[Extracted data — start]

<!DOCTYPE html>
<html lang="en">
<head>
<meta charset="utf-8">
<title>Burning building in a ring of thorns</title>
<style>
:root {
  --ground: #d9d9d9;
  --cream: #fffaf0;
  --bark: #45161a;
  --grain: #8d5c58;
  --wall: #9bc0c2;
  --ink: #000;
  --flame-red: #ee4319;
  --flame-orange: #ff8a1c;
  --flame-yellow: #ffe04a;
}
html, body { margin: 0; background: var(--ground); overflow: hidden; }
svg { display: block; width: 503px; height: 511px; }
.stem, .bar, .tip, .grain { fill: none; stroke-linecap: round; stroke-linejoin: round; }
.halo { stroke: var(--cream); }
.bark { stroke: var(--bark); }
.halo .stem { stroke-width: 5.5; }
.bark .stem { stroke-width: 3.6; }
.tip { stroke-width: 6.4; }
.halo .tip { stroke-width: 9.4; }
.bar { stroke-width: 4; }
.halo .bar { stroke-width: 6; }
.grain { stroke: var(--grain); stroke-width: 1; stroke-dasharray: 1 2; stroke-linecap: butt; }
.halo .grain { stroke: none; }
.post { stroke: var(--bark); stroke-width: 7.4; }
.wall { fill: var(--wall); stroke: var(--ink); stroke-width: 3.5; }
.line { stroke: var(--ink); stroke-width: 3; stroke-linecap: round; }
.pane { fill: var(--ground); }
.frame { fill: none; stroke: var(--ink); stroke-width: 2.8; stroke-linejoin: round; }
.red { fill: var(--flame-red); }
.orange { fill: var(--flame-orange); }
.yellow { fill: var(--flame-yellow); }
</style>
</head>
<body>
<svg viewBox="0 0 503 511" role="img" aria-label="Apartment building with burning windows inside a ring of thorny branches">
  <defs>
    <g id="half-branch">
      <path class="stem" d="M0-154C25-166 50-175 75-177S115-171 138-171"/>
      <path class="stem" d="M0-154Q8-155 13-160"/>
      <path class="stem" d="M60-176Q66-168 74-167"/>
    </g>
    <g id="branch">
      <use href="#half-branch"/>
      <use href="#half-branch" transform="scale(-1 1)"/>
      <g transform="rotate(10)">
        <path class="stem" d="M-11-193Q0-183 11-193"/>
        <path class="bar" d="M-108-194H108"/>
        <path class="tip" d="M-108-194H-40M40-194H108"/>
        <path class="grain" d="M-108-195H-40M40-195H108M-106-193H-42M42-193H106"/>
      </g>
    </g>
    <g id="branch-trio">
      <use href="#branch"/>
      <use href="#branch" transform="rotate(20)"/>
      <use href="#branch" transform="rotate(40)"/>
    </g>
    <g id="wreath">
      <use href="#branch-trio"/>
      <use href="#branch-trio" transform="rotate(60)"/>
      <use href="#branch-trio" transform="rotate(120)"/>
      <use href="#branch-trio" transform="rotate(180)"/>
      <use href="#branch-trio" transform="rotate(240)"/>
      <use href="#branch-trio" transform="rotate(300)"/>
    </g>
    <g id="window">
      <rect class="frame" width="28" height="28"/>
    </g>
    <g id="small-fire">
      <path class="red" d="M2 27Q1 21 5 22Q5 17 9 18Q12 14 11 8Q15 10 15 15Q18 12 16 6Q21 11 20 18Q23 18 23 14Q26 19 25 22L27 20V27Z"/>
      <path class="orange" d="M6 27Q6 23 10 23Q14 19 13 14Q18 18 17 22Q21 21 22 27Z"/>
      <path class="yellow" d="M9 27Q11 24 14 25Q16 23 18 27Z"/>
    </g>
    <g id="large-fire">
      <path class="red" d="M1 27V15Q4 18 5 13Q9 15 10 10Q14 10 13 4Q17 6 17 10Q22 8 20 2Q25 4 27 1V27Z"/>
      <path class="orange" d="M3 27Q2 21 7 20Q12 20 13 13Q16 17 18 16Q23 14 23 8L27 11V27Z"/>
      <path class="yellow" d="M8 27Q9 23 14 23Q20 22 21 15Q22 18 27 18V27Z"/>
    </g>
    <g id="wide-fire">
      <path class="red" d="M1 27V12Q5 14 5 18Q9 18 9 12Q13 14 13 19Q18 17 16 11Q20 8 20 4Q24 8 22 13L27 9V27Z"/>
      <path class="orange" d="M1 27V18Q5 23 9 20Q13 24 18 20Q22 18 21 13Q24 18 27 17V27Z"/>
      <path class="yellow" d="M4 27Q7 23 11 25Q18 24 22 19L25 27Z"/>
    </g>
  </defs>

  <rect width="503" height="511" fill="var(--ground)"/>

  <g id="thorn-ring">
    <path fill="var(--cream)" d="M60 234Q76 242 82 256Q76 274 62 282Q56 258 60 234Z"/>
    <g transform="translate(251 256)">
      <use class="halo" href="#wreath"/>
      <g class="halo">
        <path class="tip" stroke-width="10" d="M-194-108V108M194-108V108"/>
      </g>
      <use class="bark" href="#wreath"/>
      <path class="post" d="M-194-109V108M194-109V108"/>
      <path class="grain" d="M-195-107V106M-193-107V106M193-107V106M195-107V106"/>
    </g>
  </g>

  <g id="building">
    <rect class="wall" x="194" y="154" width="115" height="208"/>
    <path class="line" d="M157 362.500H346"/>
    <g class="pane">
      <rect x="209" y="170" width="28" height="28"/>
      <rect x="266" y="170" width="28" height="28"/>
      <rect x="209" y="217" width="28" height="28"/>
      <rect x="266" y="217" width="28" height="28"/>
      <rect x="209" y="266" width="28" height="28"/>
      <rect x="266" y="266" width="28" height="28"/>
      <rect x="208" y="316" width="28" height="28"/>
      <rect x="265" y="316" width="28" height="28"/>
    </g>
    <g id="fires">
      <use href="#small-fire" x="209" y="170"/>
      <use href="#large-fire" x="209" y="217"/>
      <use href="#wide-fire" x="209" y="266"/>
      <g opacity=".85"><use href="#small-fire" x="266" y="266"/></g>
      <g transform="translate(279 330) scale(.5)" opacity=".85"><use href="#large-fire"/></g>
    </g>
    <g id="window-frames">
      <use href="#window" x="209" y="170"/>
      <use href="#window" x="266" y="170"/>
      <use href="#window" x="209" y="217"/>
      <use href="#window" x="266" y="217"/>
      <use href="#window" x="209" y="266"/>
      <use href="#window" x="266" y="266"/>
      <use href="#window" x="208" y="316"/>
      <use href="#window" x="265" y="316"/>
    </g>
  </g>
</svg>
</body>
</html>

[Extracted data — finish]

* About this exercise
Among these entries, how many lines include the string "post"? Reply with the number by itself.

* Task answer
2